INSTRUCTIONS TO FOLLOW
Copy the data below exactly, omitting any picture it contains.

*** Opening of MATERIALS PROVIDED ***

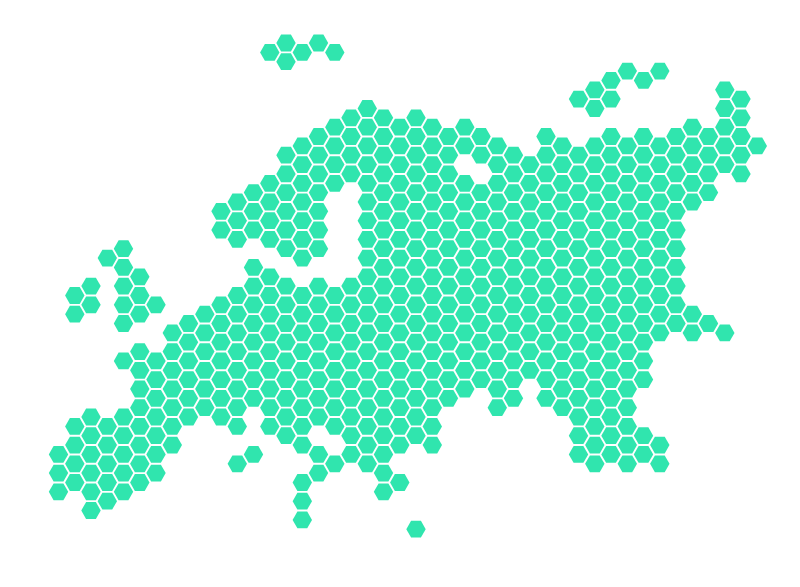
<!DOCTYPE html>
<html lang="en">
<head>
<meta charset="utf-8">
<title>Hexagon map of Europe</title>
<style>
:root { --land: #30e5ae; --sea: #ffffff; }
html, body { margin: 0; background: var(--sea); overflow: hidden; }
.hex-map { display: block; width: 800px; height: 587px; }
.land { fill: var(--land); }
</style>
</head>
<body>
<svg class="hex-map" viewBox="0 0 800 587" role="img" aria-label="Map of Europe made of green hexagons">
<defs>
<!-- vertical runs of hexagons, named by their count -->
<polygon id="r1" points="-9.7,0 -4.9,-8.4 4.9,-8.4 9.7,0 4.9,8.4 -4.9,8.4"/>
<g id="r2"><use href="#r1"/><use href="#r1" y="18.7"/></g>
<g id="r3"><use href="#r2"/><use href="#r1" y="37.4"/></g>
<g id="r4"><use href="#r2"/><use href="#r2" y="37.4"/></g>
<g id="r5"><use href="#r4"/><use href="#r1" y="74.8"/></g>
<g id="r6"><use href="#r4"/><use href="#r2" y="74.8"/></g>
<g id="r7"><use href="#r4"/><use href="#r3" y="74.8"/></g>
<g id="r8"><use href="#r4"/><use href="#r4" y="74.8"/></g>
<g id="r9"><use href="#r8"/><use href="#r1" y="149.6"/></g>
<g id="r10"><use href="#r8"/><use href="#r2" y="149.6"/></g>
<g id="r11"><use href="#r8"/><use href="#r3" y="149.6"/></g>
<g id="r12"><use href="#r8"/><use href="#r4" y="149.6"/></g>
<g id="r14"><use href="#r8"/><use href="#r6" y="149.6"/></g>
<g id="r15"><use href="#r8"/><use href="#r7" y="149.6"/></g>
<g id="r17"><use href="#r8"/><use href="#r9" y="149.6"/></g>
<g id="r18"><use href="#r8"/><use href="#r10" y="149.6"/></g>
<g id="r20"><use href="#r8"/><use href="#r12" y="149.6"/></g>
<g id="r21"><use href="#r20"/><use href="#r1" y="374"/></g>
</defs>
<!-- one group per column, west to east -->
<g class="land">
<g transform="translate(58.5 43)"><use href="#r3" y="411.4"/></g>
<g transform="translate(74.8 52.4)"><use href="#r2" y="243.1"/><use href="#r4" y="374"/></g>
<g transform="translate(91 43)"><use href="#r2" y="243.1"/><use href="#r6" y="374"/></g>
<g transform="translate(107.3 52.4)"><use href="#r1" y="205.7"/><use href="#r5" y="374"/></g>
<g transform="translate(123.5 43)"><use href="#r5" y="205.7"/><use href="#r1" y="317.9"/><use href="#r5" y="374"/></g>
<g transform="translate(139.8 52.4)"><use href="#r3" y="224.4"/><use href="#r8" y="299.2"/></g>
<g transform="translate(156 43)"><use href="#r1" y="261.8"/><use href="#r7" y="317.9"/></g>
<g transform="translate(172.3 52.4)"><use href="#r7" y="280.5"/></g>
<g transform="translate(188.5 43)"><use href="#r6" y="280.5"/></g>
<g transform="translate(204.8 52.4)"><use href="#r6" y="261.8"/></g>
<g transform="translate(221 43)"><use href="#r2" y="168.3"/><use href="#r7" y="261.8"/></g>
<g transform="translate(237.3 52.4)"><use href="#r3" y="149.6"/><use href="#r8" y="243.1"/><use href="#r1" y="411.4"/></g>
<g transform="translate(253.5 43)"><use href="#r3" y="149.6"/><use href="#r8" y="224.4"/><use href="#r1" y="411.4"/></g>
<g transform="translate(269.8 52.4)"><use href="#r1"/><use href="#r4" y="130.9"/><use href="#r9" y="224.4"/></g>
<g transform="translate(286 43)"><use href="#r2"/><use href="#r6" y="112.2"/><use href="#r9" y="243.1"/></g>
<g transform="translate(302.3 52.4)"><use href="#r1"/><use href="#r7" y="93.5"/><use href="#r9" y="243.1"/><use href="#r3" y="430.1"/></g>
<g transform="translate(318.5 43)"><use href="#r1"/><use href="#r7" y="93.5"/><use href="#r8" y="243.1"/><use href="#r2" y="411.4"/></g>
<g transform="translate(334.8 52.4)"><use href="#r1"/><use href="#r4" y="74.8"/><use href="#r8" y="243.1"/><use href="#r1" y="411.4"/></g>
<g transform="translate(351 43)"><use href="#r4" y="74.8"/><use href="#r10" y="243.1"/></g>
<g transform="translate(367.3 52.4)"><use href="#r20" y="56.1"/></g>
<g transform="translate(383.5 43)"><use href="#r21" y="74.8"/></g>
<g transform="translate(399.8 52.4)"><use href="#r18" y="74.8"/><use href="#r1" y="430.1"/></g>
<g transform="translate(416 43)"><use href="#r18" y="74.8"/><use href="#r1" y="486.2"/></g>
<g transform="translate(432.3 52.4)"><use href="#r18" y="74.8"/></g>
<g transform="translate(448.5 43)"><use href="#r15" y="93.5"/></g>
<g transform="translate(464.8 52.4)"><use href="#r2" y="74.8"/><use href="#r12" y="130.9"/></g>
<g transform="translate(481 43)"><use href="#r2" y="93.5"/><use href="#r11" y="149.6"/></g>
<g transform="translate(497.3 52.4)"><use href="#r15" y="93.5"/></g>
<g transform="translate(513.5 43)"><use href="#r14" y="112.2"/></g>
<g transform="translate(529.8 52.4)"><use href="#r12" y="112.2"/></g>
<g transform="translate(546 43)"><use href="#r15" y="93.5"/></g>
<g transform="translate(562.3 52.4)"><use href="#r15" y="93.5"/></g>
<g transform="translate(578.5 43)"><use href="#r1" y="56.1"/><use href="#r17" y="112.2"/></g>
<g transform="translate(594.8 52.4)"><use href="#r2" y="37.4"/><use href="#r18" y="93.5"/></g>
<g transform="translate(611 43)"><use href="#r2" y="37.4"/><use href="#r18" y="93.5"/></g>
<g transform="translate(627.3 52.4)"><use href="#r1" y="18.7"/><use href="#r18" y="93.5"/></g>
<g transform="translate(643.5 43)"><use href="#r1" y="37.4"/><use href="#r14" y="93.5"/><use href="#r2" y="392.7"/></g>
<g transform="translate(659.8 52.4)"><use href="#r1" y="18.7"/><use href="#r11" y="93.5"/><use href="#r2" y="392.7"/></g>
<g transform="translate(676 43)"><use href="#r11" y="93.5"/></g>
<g transform="translate(692.3 52.4)"><use href="#r5" y="74.8"/><use href="#r2" y="261.8"/></g>
<g transform="translate(708.5 43)"><use href="#r4" y="93.5"/><use href="#r1" y="280.5"/></g>
<g transform="translate(724.8 52.4)"><use href="#r5" y="37.4"/><use href="#r1" y="280.5"/></g>
<g transform="translate(741 43)"><use href="#r5" y="56.1"/></g>
<g transform="translate(757.3 52.4)"><use href="#r1" y="93.5"/></g>
</g>
</svg>
</body>
</html>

*** Close of MATERIALS PROVIDED ***

ANSWER SECTION
<!DOCTYPE html>
<html lang="en">
<head>
<meta charset="utf-8">
<title>Hexagon map of Europe</title>
<style>
:root { --land: #30e5ae; --sea: #ffffff; }
html, body { margin: 0; background: var(--sea); overflow: hidden; }
.hex-map { display: block; width: 800px; height: 587px; }
.land { fill: var(--land); }
</style>
</head>
<body>
<svg class="hex-map" viewBox="0 0 800 587" role="img" aria-label="Map of Europe made of green hexagons">
<defs>
<!-- vertical runs of hexagons, named by their count -->
<polygon id="r1" points="-9.7,0 -4.9,-8.4 4.9,-8.4 9.7,0 4.9,8.4 -4.9,8.4"/>
<g id="r2"><use href="#r1"/><use href="#r1" y="18.7"/></g>
<g id="r3"><use href="#r2"/><use href="#r1" y="37.4"/></g>
<g id="r4"><use href="#r2"/><use href="#r2" y="37.4"/></g>
<g id="r5"><use href="#r4"/><use href="#r1" y="74.8"/></g>
<g id="r6"><use href="#r4"/><use href="#r2" y="74.8"/></g>
<g id="r7"><use href="#r4"/><use href="#r3" y="74.8"/></g>
<g id="r8"><use href="#r4"/><use href="#r4" y="74.8"/></g>
<g id="r9"><use href="#r8"/><use href="#r1" y="149.6"/></g>
<g id="r10"><use href="#r8"/><use href="#r2" y="149.6"/></g>
<g id="r11"><use href="#r8"/><use href="#r3" y="149.6"/></g>
<g id="r12"><use href="#r8"/><use href="#r4" y="149.6"/></g>
<g id="r14"><use href="#r8"/><use href="#r6" y="149.6"/></g>
<g id="r15"><use href="#r8"/><use href="#r7" y="149.6"/></g>
<g id="r17"><use href="#r8"/><use href="#r9" y="149.6"/></g>
<g id="r18"><use href="#r8"/><use href="#r10" y="149.6"/></g>
<g id="r20"><use href="#r8"/><use href="#r12" y="149.6"/></g>
<g id="r21"><use href="#r20"/><use href="#r1" y="374"/></g>
</defs>
<!-- one group per column, west to east -->
<g class="land">
<g transform="translate(58.5 43)"><use href="#r3" y="411.4"/></g>
<g transform="translate(74.8 52.4)"><use href="#r2" y="243.1"/><use href="#r4" y="374"/></g>
<g transform="translate(91 43)"><use href="#r2" y="243.1"/><use href="#r6" y="374"/></g>
<g transform="translate(107.3 52.4)"><use href="#r1" y="205.7"/><use href="#r5" y="374"/></g>
<g transform="translate(123.5 43)"><use href="#r5" y="205.7"/><use href="#r1" y="317.9"/><use href="#r5" y="374"/></g>
<g transform="translate(139.8 52.4)"><use href="#r3" y="224.4"/><use href="#r8" y="299.2"/></g>
<g transform="translate(156 43)"><use href="#r1" y="261.8"/><use href="#r7" y="317.9"/></g>
<g transform="translate(172.3 52.4)"><use href="#r7" y="280.5"/></g>
<g transform="translate(188.5 43)"><use href="#r6" y="280.5"/></g>
<g transform="translate(204.8 52.4)"><use href="#r6" y="261.8"/></g>
<g transform="translate(221 43)"><use href="#r2" y="168.3"/><use href="#r7" y="261.8"/></g>
<g transform="translate(237.3 52.4)"><use href="#r3" y="149.6"/><use href="#r8" y="243.1"/><use href="#r1" y="411.4"/></g>
<g transform="translate(253.5 43)"><use href="#r3" y="149.6"/><use href="#r8" y="224.4"/><use href="#r1" y="411.4"/></g>
<g transform="translate(269.8 52.4)"><use href="#r1"/><use href="#r4" y="130.9"/><use href="#r9" y="224.4"/></g>
<g transform="translate(286 43)"><use href="#r2"/><use href="#r6" y="112.2"/><use href="#r9" y="243.1"/></g>
<g transform="translate(302.3 52.4)"><use href="#r1"/><use href="#r7" y="93.5"/><use href="#r9" y="243.1"/><use href="#r3" y="430.1"/></g>
<g transform="translate(318.5 43)"><use href="#r1"/><use href="#r7" y="93.5"/><use href="#r8" y="243.1"/><use href="#r2" y="411.4"/></g>
<g transform="translate(334.8 52.4)"><use href="#r1"/><use href="#r4" y="74.8"/><use href="#r8" y="243.1"/><use href="#r1" y="411.4"/></g>
<g transform="translate(351 43)"><use href="#r4" y="74.8"/><use href="#r10" y="243.1"/></g>
<g transform="translate(367.3 52.4)"><use href="#r20" y="56.1"/></g>
<g transform="translate(383.5 43)"><use href="#r21" y="74.8"/></g>
<g transform="translate(399.8 52.4)"><use href="#r18" y="74.8"/><use href="#r1" y="430.1"/></g>
<g transform="translate(416 43)"><use href="#r18" y="74.8"/><use href="#r1" y="486.2"/></g>
<g transform="translate(432.3 52.4)"><use href="#r18" y="74.8"/></g>
<g transform="translate(448.5 43)"><use href="#r15" y="93.5"/></g>
<g transform="translate(464.8 52.4)"><use href="#r2" y="74.8"/><use href="#r12" y="130.9"/></g>
<g transform="translate(481 43)"><use href="#r2" y="93.5"/><use href="#r11" y="149.6"/></g>
<g transform="translate(497.3 52.4)"><use href="#r15" y="93.5"/></g>
<g transform="translate(513.5 43)"><use href="#r14" y="112.2"/></g>
<g transform="translate(529.8 52.4)"><use href="#r12" y="112.2"/></g>
<g transform="translate(546 43)"><use href="#r15" y="93.5"/></g>
<g transform="translate(562.3 52.4)"><use href="#r15" y="93.5"/></g>
<g transform="translate(578.5 43)"><use href="#r1" y="56.1"/><use href="#r17" y="112.2"/></g>
<g transform="translate(594.8 52.4)"><use href="#r2" y="37.4"/><use href="#r18" y="93.5"/></g>
<g transform="translate(611 43)"><use href="#r2" y="37.4"/><use href="#r18" y="93.5"/></g>
<g transform="translate(627.3 52.4)"><use href="#r1" y="18.7"/><use href="#r18" y="93.5"/></g>
<g transform="translate(643.5 43)"><use href="#r1" y="37.4"/><use href="#r14" y="93.5"/><use href="#r2" y="392.7"/></g>
<g transform="translate(659.8 52.4)"><use href="#r1" y="18.7"/><use href="#r11" y="93.5"/><use href="#r2" y="392.7"/></g>
<g transform="translate(676 43)"><use href="#r11" y="93.5"/></g>
<g transform="translate(692.3 52.4)"><use href="#r5" y="74.8"/><use href="#r2" y="261.8"/></g>
<g transform="translate(708.5 43)"><use href="#r4" y="93.5"/><use href="#r1" y="280.5"/></g>
<g transform="translate(724.8 52.4)"><use href="#r5" y="37.4"/><use href="#r1" y="280.5"/></g>
<g transform="translate(741 43)"><use href="#r5" y="56.1"/></g>
<g transform="translate(757.3 52.4)"><use href="#r1" y="93.5"/></g>
</g>
</svg>
</body>
</html>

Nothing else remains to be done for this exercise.